Understanding The Differences Between Legal And Physical Custody
There are two forms of child custody: legal custody and physical custody. Legal custody refers to decision-making powers for the children. Parents who share joint legal custody are involved in the day-to-day responsibilities for the children. Both parents have equal say in their child’s life events such as which school the child goes to, which religion and upbringing as well as healthcare matters including doctors and dentists. physical custody refers to the physical presence of the children and where the children will primarily reside on a daily basis.
If one parent is awarded the primary physical custody or sole physical custody of the children by a court then this would mean that the parent is the primary custodian and the children would primarily reside with that parent while the other parents would typically receive reasonable parenting time or visitation with the children. An award of joint physical custody is possible and generally means each parent has “significant periods” of physical custody with the children. However, this does not necessarily mean the child’s time must be evenly (50/50) divided between each parent.
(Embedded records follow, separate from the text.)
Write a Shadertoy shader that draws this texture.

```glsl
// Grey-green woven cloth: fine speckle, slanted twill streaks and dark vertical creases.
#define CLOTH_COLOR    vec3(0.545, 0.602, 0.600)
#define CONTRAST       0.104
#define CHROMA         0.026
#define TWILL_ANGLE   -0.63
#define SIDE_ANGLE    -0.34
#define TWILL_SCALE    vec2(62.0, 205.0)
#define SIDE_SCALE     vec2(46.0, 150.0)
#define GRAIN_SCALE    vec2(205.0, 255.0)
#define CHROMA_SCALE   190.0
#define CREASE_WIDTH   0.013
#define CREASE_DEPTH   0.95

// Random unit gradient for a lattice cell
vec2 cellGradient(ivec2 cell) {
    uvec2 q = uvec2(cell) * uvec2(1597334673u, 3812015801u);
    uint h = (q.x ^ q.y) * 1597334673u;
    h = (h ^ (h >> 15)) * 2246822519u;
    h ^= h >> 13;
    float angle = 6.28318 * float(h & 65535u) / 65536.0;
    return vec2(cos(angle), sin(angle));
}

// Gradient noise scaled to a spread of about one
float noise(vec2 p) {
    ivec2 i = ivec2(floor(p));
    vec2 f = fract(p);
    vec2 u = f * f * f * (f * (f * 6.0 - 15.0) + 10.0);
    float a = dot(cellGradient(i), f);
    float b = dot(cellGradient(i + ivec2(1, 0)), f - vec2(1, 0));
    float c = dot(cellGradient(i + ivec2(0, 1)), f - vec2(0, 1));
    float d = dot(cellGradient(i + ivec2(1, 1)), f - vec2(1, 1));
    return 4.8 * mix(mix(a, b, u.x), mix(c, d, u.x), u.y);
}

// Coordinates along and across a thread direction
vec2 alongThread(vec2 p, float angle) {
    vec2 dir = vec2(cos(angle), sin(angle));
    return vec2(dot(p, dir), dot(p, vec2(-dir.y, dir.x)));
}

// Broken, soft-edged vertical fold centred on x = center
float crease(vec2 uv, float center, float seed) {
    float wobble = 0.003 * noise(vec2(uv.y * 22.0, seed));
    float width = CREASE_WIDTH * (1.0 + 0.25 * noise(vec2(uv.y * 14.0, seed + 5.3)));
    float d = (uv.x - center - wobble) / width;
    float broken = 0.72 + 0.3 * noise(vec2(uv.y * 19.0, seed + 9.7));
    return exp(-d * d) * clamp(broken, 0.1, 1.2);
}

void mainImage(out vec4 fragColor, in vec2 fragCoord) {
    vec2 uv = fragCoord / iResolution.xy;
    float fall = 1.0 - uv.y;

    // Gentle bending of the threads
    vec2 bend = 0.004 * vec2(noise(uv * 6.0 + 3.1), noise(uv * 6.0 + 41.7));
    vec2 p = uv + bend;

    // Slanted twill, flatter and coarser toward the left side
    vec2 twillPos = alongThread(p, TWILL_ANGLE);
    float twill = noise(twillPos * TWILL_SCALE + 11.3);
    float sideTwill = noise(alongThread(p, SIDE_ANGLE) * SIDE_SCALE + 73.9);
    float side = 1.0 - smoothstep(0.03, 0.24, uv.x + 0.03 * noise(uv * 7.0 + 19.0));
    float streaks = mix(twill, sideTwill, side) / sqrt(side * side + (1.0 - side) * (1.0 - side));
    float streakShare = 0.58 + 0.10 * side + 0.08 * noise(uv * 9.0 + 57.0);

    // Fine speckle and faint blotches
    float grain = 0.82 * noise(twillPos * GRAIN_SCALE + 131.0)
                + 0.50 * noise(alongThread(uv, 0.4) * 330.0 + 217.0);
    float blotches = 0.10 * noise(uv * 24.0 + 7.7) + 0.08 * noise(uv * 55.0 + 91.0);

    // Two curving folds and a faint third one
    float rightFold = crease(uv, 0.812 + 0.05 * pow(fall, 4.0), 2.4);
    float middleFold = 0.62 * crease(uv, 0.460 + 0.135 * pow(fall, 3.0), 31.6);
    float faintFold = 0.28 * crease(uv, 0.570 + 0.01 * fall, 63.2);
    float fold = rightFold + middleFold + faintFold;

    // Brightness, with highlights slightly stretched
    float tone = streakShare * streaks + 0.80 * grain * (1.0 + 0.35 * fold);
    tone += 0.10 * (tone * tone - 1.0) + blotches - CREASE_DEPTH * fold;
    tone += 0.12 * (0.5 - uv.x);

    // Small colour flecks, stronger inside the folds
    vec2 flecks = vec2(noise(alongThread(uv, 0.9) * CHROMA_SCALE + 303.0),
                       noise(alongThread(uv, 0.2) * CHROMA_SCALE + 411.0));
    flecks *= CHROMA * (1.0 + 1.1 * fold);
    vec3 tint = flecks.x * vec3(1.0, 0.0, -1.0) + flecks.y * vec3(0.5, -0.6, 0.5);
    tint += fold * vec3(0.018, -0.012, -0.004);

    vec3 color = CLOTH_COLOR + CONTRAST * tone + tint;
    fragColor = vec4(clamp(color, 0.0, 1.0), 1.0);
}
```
It is very possible and most likely that one parent may have slightly more physical time with the children than the other while the parties are still considered to have joint physical custody under the eyes of the law.
What Is Sole Legal Custody?
In some circumstances both parents may not be present or actively involved in their child’s life or possibly one parent failed to answer the initial custody or support case when it was originally filed. When this is the case one parent can be awarded sole legal and physical custody by the court. When a parent is granted sole legal and physical custody, the child primarily resides with one parent and that parent makes all the legal decisions without the need to consult or confirm anything with the other parent.
The non-custodial parent literally has no legal rights under the law and cannot even obtain basic information about their child on request. The non-custodial parent still may have basic visitation rights and be ordered to pay child support but still have no legal rights. This also presents a very serious problem for the non-custodial parent as the court is required to grant any requests from the custodial parents to move from the state of Michigan without a formal hearing and the non-custodial parent does not necessarily have any right to stop such a move without first petitioning the court for joint legal custody.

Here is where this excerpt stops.